++++ INFORMATION PROVIDED
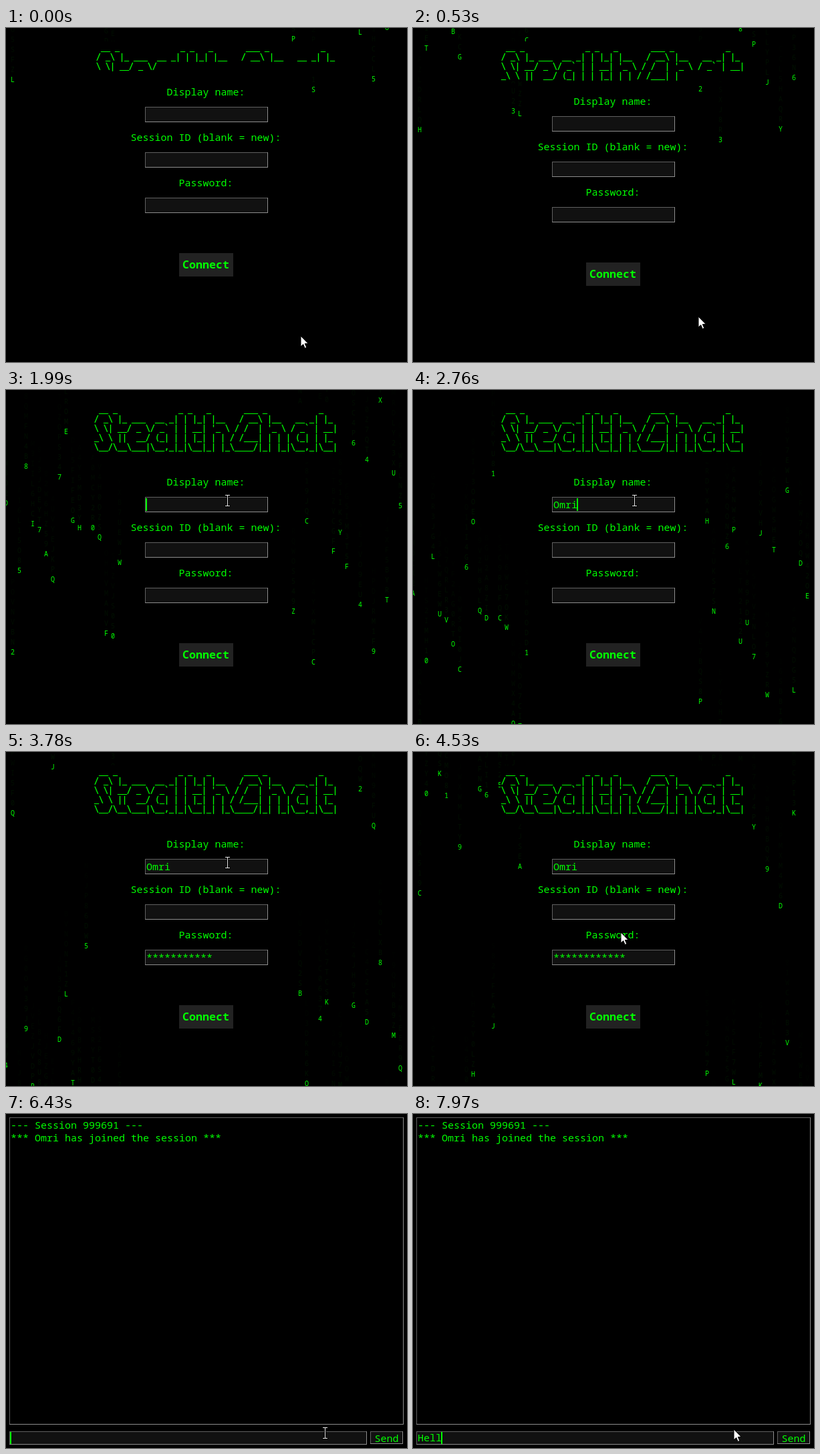
These frames come from a looping animation (600x500 px, 8000 ms). An HTML page with a canvas:

```html
<!DOCTYPE html>
<html lang="en">
<head>
<meta charset="utf-8">
<title>Chat login</title>
<style>
html, body { margin: 0; width: 600px; height: 500px; overflow: hidden; background: #000; }
canvas { display: block; }
</style>
</head>
<body>
<canvas id="stage" width="600" height="500"></canvas>
<script>
const ctx = document.getElementById('stage').getContext('2d');
const LOOP = 8000;
const PRESS = 5130;   // Connect goes down and the login window stalls
const JOIN = 5890;    // chat window opens
const GREEN = '#00ff00';
const MONO = '"Noto Sans Mono", "DejaVu Sans Mono", monospace';
const FONT = '15px ' + MONO;
const CHAR = 9;
const USER = 'Omri';

// "~" stands for a backtick
const BANNER = String.raw`
 __ _             _ _   _       ___ _           _
/ _\ |_ ___  __ _| | |_| |__   / __\ |__   __ _| |_
\ \| __/ _ \/ _~ | | __| '_ \ / /  | '_ \ / _~ | __|
_\ \ ||  __/ (_| | | |_| | | / /___| | | | (_| | |_
\__/\__\___|\__,_|_|\__|_| |_\____/|_| |_|\__,_|\__|
`.slice(1).replace(/~/g, '`');
const BANNER_START = BANNER.indexOf('\\ \\|') + 13;
const LINE = 14;

const GLYPHS = 'ABCDEFGHIJKLMNOPQRSTUVWXYZ0123456789';
const DROP = 15;
const RAIN_TICK = 91.6;

const MOVES = [
  { at: 380, ms: 780, x: 299, y: 166 },
  { at: 1300, ms: 400, x: 331, y: 165 },
  { at: 4150, ms: 800, x: 288, y: 392 },
  { at: 5600, ms: 140, x: 227, y: 430 },
  { at: JOIN, ms: 510, x: 477, y: 477 },
  { at: 6740, ms: 1, x: 480, y: 472 }
];

const clamp = (v, lo, hi) => Math.max(lo, Math.min(hi, v));
const blink = (t, focus) => t >= focus && (t - focus) % 900 < 600;
const typed = (str, t, start, gap) =>
  str.slice(0, clamp(Math.floor((t - start) / gap) + 1, 0, str.length));

function random(a, b) {
  const r = Math.sin(a * 127.1 + b * 311.7) * 43758.5453;
  return r - Math.floor(r);
}

function rect(x, y, w, h, fill) {
  ctx.fillStyle = fill;
  ctx.fillRect(x, y, w, h);
}

function text(str, x, y, font = FONT, color = GREEN) {
  ctx.font = font;
  ctx.fillStyle = color;
  ctx.fillText(str, x, y);
}

// Sunken box with a one pixel bevel
function box(x, y, w, h, fill) {
  rect(x, y, w, h, '#8c8c8c');
  rect(x, y, w - 1, h - 1, '#606060');
  rect(x + 1, y + 1, w - 2, h - 2, fill);
}

function stream(col, y, step) {
  for (let k = 8; k >= 0; k--) {
    const glyph = GLYPHS[Math.floor(random(col, step - k) * GLYPHS.length)];
    const color = k ? `rgb(0,${20 - k * 2},0)` : GREEN;
    text(glyph, col * 10, y - k * DROP + 3, '10px ' + MONO, color);
  }
}

// Columns fall on both sides of the form and start again after a random pause
function rain(t) {
  const step = Math.floor(t / RAIN_TICK);
  ctx.textAlign = 'center';
  for (let col = 0; col < 60; col++) {
    if (col > 17 && col < 43) continue;
    const first = Math.round(random(col, 0.5) * 425 - 330);
    const gap = Math.round(560 + 200 * random(col, 1.5) ** 1.5);
    for (let y = first + step * DROP; y > -10; y -= gap) stream(col, y, step);
  }
  ctx.textAlign = 'left';
}

// Types the banner and returns how far the form below is pushed
function banner(t) {
  const rows = BANNER.slice(0, BANNER_START + Math.floor(t * 0.15)).split('\n');
  const width = Math.max(...rows.map(row => row.length)) * 7;
  const x = Math.round(313.5 - width / 2);
  rect(131, 20, 367, 4 + rows.length * LINE, '#000');
  ctx.strokeStyle = GREEN;
  ctx.lineWidth = 0.35;
  rows.forEach((row, i) => {
    const y = 33 + i * LINE;
    text(row, x, y, '11.63px "DejaVu Sans Mono", monospace');
    ctx.strokeText(row, x, y);
  });
  return (rows.length - 6) * LINE;
}

function field(label, y, value, caret) {
  text(label, 299 - label.length * CHAR / 2, y - 17);
  box(208, y, 184, 23, '#111');
  text(value, 210, y + 17);
  if (caret) rect(209 + value.length * CHAR, y + 2, 2, 19, GREEN);
}

function login(t) {
  rain(t);
  ctx.save();
  ctx.translate(0, banner(t));
  field('Display name:', 160, typed(USER, t, 2210, 160), t < 2910 && blink(t, 1770));
  field('Session ID (blank = new):', 228, '', t >= 2910 && t < 3000);
  field('Password:', 296, typed('*'.repeat(12), t, 3030, 74), blink(t, 3000));
  const down = t >= PRESS ? 1 : 0;
  rect(259, 379, 81, 35, down ? '#333' : '#222');
  text('Connect', 264 + down, 402 + down, 'bold 16.67px ' + MONO, down ? '#000' : GREEN);
  ctx.restore();
}

function chat(t) {
  box(5, 5, 590, 460, '#000');
  text('--- Session 999691 ---', 7, 22);
  text(`*** ${USER} has joined the session ***`, 7, 41);
  box(5, 475, 535, 20, '#111');
  const message = typed('Hell', t, 7420, 180);
  text(message, 7, 490);
  if (blink(t, 5240)) rect(6 + message.length * CHAR, 476, 2, 18, GREEN);
  box(545, 475, 49, 19, '#111');
  text('Send', 551.5, 491);
}

function beam(x, y) {
  for (const [grow, color] of [[1, '#000'], [0, '#e8e8e8']]) {
    const bar = (bx, by, w, h) =>
      rect(bx - grow, by - grow, w + 2 * grow, h + 2 * grow, color);
    bar(x, y - 8, 1, 17);
    bar(x - 3, y - 8, 7, 1);
    bar(x - 3, y + 8, 7, 1);
  }
}

function arrow(x, y) {
  const shape = new Path2D('M0 0V16L3.7 12.6 6.2 18.4 8.8 17.3 6.3 11.6 11 11.3Z');
  ctx.save();
  ctx.translate(x, y);
  ctx.lineWidth = 1;
  ctx.strokeStyle = '#000';
  ctx.fillStyle = '#fff';
  ctx.fill(shape);
  ctx.stroke(shape);
  ctx.restore();
}

function cursor(t) {
  let x = 441, y = 461;
  for (const move of MOVES) {
    const u = clamp((t - move.at) / move.ms, 0, 1);
    const ease = u * u * (3 - 2 * u);
    x += (move.x - x) * ease;
    y += (move.y - y) * ease;
  }
  x = Math.round(x);
  y = Math.round(y);
  const inField = x > 208 && x < 392 && [160, 228, 296].some(top => y >= top && y <= top + 23);
  const overText = t < JOIN ? inField : t < 6740;
  (overText ? beam : arrow)(x, y);
}

function draw(now) {
  const t = now % LOOP;
  rect(0, 0, 600, 500, '#000');
  if (t < JOIN) login(Math.min(t, PRESS));
  else chat(t);
  cursor(t);
}

const start = performance.now();
function loop() {
  draw(performance.now() - start);
  requestAnimationFrame(loop);
}
loop();
</script>
</body>
</html>
```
++++++++
- [WORK TASK]
Your answer must be every line from the entries that contains the string "length", copied as it stands.

- [OUTPUT FOR THIS EXERCISE]
  str.slice(0, clamp(Math.floor((t - start) / gap) + 1, 0, str.length));
    const glyph = GLYPHS[Math.floor(random(col, step - k) * GLYPHS.length)];
  const width = Math.max(...rows.map(row => row.length)) * 7;
  rect(131, 20, 367, 4 + rows.length * LINE, '#000');
  return (rows.length - 6) * LINE;
  text(label, 299 - label.length * CHAR / 2, y - 17);
  if (caret) rect(209 + value.length * CHAR, y + 2, 2, 19, GREEN);
  if (blink(t, 5240)) rect(6 + message.length * CHAR, 476, 2, 18, GREEN);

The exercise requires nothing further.